_Data extract_
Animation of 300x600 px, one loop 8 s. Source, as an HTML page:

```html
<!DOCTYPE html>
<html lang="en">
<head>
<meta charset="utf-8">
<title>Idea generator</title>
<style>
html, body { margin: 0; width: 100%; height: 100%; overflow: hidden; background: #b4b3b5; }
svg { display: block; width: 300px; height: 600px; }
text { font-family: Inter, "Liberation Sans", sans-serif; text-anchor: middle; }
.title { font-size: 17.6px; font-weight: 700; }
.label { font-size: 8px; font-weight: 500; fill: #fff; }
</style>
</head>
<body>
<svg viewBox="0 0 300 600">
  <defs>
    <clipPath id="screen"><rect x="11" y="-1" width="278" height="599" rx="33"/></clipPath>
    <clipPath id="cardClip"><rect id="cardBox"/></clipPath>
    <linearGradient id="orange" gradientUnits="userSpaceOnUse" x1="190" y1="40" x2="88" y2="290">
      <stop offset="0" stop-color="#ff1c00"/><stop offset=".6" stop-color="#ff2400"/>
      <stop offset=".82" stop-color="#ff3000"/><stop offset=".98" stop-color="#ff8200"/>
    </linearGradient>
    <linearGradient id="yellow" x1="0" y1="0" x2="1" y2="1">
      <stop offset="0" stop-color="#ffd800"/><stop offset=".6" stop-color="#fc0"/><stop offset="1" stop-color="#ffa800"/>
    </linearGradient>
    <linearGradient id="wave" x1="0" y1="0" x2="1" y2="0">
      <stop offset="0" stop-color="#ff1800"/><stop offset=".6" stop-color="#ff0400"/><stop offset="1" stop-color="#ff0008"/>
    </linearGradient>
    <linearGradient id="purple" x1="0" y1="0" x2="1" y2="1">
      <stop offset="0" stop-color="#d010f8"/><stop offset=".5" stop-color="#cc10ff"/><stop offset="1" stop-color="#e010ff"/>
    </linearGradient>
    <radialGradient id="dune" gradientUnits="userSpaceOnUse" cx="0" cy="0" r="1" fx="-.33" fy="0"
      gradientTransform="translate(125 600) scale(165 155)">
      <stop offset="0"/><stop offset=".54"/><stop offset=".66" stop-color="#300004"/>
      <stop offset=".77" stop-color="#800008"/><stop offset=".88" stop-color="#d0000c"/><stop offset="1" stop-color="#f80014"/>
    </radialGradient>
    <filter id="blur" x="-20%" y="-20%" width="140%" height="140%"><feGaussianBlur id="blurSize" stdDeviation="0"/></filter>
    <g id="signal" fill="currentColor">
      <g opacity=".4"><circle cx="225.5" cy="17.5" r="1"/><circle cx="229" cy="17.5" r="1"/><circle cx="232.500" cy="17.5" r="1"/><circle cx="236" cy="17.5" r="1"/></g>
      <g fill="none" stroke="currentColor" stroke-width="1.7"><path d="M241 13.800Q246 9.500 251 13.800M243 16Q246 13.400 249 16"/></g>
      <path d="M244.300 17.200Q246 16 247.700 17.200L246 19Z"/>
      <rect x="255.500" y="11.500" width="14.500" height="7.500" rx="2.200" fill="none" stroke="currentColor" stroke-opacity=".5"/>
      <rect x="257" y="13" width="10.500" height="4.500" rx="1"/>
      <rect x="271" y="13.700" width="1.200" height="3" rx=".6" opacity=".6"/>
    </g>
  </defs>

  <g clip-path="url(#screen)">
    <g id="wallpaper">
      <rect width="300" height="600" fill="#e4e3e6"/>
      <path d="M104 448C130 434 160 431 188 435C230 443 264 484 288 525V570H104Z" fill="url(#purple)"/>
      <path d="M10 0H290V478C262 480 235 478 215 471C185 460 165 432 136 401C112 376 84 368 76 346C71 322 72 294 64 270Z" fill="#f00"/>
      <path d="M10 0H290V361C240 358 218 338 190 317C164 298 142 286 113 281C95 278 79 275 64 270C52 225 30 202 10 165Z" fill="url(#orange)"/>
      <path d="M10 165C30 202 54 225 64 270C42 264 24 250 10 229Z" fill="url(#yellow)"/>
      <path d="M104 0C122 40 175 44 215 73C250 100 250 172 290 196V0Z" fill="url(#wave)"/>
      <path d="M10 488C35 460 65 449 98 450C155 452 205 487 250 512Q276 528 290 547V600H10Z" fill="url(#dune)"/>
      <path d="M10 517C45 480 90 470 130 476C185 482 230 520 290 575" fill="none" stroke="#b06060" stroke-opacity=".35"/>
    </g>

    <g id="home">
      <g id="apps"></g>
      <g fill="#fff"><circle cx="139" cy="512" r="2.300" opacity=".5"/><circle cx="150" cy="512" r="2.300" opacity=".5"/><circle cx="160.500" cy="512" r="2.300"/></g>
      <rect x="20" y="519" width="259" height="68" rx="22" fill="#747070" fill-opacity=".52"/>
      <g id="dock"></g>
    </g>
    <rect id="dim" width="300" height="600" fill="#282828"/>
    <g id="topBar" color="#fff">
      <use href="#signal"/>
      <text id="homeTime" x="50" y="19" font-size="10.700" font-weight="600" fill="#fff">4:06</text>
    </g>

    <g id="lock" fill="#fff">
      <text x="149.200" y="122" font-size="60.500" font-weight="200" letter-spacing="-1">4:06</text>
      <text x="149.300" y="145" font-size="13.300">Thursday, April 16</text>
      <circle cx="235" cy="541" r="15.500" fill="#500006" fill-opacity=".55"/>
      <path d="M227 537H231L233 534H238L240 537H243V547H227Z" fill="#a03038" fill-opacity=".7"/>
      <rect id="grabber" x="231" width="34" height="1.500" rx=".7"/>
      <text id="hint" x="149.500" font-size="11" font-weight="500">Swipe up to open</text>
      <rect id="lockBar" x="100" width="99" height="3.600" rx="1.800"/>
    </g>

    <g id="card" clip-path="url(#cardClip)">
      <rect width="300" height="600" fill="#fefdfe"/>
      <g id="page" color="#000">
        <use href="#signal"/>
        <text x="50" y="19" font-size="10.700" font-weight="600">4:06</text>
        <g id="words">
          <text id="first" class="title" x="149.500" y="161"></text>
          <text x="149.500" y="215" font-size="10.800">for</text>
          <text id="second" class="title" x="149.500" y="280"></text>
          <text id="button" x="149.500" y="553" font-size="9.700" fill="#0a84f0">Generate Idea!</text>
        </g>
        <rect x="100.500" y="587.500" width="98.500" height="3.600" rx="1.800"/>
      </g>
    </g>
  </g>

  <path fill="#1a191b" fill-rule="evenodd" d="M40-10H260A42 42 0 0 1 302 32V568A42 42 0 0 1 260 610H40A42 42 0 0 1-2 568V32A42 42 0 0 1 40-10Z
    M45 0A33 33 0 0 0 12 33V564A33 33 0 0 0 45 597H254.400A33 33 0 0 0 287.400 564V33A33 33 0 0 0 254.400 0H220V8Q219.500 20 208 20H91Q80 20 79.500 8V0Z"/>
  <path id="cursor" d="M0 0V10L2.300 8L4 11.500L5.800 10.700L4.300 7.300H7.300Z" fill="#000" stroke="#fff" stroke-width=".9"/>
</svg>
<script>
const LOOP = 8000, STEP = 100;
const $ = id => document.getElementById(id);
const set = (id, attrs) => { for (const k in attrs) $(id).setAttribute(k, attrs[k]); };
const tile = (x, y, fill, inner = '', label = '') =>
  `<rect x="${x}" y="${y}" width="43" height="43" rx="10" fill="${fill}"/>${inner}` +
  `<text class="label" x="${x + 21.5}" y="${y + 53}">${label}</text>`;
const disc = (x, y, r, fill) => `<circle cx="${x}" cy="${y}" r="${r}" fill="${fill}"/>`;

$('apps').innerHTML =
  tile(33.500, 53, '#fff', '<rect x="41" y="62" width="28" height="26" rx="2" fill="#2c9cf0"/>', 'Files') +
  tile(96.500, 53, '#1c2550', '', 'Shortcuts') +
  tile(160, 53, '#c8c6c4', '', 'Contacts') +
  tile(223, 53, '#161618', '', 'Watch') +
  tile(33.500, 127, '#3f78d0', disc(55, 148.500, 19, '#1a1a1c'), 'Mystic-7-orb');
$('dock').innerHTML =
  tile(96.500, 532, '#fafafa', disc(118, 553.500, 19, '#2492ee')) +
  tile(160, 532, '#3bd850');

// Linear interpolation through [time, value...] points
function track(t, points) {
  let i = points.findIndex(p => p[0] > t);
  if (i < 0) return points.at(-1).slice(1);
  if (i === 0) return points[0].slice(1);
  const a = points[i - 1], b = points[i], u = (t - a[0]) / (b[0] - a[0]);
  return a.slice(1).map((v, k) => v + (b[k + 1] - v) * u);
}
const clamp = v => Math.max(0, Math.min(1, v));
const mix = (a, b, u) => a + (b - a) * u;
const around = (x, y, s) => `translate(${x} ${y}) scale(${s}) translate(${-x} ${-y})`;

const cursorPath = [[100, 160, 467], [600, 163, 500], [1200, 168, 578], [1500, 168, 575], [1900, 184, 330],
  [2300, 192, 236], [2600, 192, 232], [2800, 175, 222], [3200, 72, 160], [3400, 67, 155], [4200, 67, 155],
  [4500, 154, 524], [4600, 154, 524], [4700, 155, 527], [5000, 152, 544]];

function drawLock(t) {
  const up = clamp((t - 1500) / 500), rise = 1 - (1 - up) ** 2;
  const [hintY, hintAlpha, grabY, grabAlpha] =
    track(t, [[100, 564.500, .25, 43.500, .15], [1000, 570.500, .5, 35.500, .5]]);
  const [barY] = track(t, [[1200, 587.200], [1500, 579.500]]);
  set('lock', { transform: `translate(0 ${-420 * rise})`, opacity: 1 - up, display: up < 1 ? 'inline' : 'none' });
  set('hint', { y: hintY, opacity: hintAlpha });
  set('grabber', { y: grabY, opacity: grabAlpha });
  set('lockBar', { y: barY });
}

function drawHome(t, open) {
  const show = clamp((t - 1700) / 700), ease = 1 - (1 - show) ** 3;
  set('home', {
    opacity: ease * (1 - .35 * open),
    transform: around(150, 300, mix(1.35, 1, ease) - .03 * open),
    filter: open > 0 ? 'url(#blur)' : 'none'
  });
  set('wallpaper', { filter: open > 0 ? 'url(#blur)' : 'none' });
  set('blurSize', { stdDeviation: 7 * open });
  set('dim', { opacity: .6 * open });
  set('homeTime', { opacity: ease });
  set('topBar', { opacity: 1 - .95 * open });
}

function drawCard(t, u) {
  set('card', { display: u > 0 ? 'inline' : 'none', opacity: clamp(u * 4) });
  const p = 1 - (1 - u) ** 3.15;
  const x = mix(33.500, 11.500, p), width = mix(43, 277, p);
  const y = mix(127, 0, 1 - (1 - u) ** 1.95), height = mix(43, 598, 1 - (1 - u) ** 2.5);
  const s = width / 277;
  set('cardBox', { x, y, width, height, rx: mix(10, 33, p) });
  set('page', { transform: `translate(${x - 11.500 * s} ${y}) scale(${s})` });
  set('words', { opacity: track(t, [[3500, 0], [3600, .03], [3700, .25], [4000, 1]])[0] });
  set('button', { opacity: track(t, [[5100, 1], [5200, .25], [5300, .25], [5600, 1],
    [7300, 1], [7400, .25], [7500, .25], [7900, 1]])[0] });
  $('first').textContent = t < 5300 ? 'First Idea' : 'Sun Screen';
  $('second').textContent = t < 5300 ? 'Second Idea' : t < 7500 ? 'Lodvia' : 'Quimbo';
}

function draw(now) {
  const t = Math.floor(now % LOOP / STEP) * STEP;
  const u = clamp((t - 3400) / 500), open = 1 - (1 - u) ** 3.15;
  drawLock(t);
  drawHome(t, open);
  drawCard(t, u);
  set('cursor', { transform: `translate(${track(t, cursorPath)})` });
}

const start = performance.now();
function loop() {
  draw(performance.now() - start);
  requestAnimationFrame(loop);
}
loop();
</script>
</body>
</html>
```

_Work item_
Return all lines of the material above in which "font" occurs.

_Answer area_
text { font-family: Inter, "Liberation Sans", sans-serif; text-anchor: middle; }
.title { font-size: 17.6px; font-weight: 700; }
.label { font-size: 8px; font-weight: 500; fill: #fff; }
      <text id="homeTime" x="50" y="19" font-size="10.700" font-weight="600" fill="#fff">4:06</text>
      <text x="149.200" y="122" font-size="60.500" font-weight="200" letter-spacing="-1">4:06</text>
      <text x="149.300" y="145" font-size="13.300">Thursday, April 16</text>
      <text id="hint" x="149.500" font-size="11" font-weight="500">Swipe up to open</text>
        <text x="50" y="19" font-size="10.700" font-weight="600">4:06</text>
          <text x="149.500" y="215" font-size="10.800">for</text>
          <text id="button" x="149.500" y="553" font-size="9.700" fill="#0a84f0">Generate Idea!</text>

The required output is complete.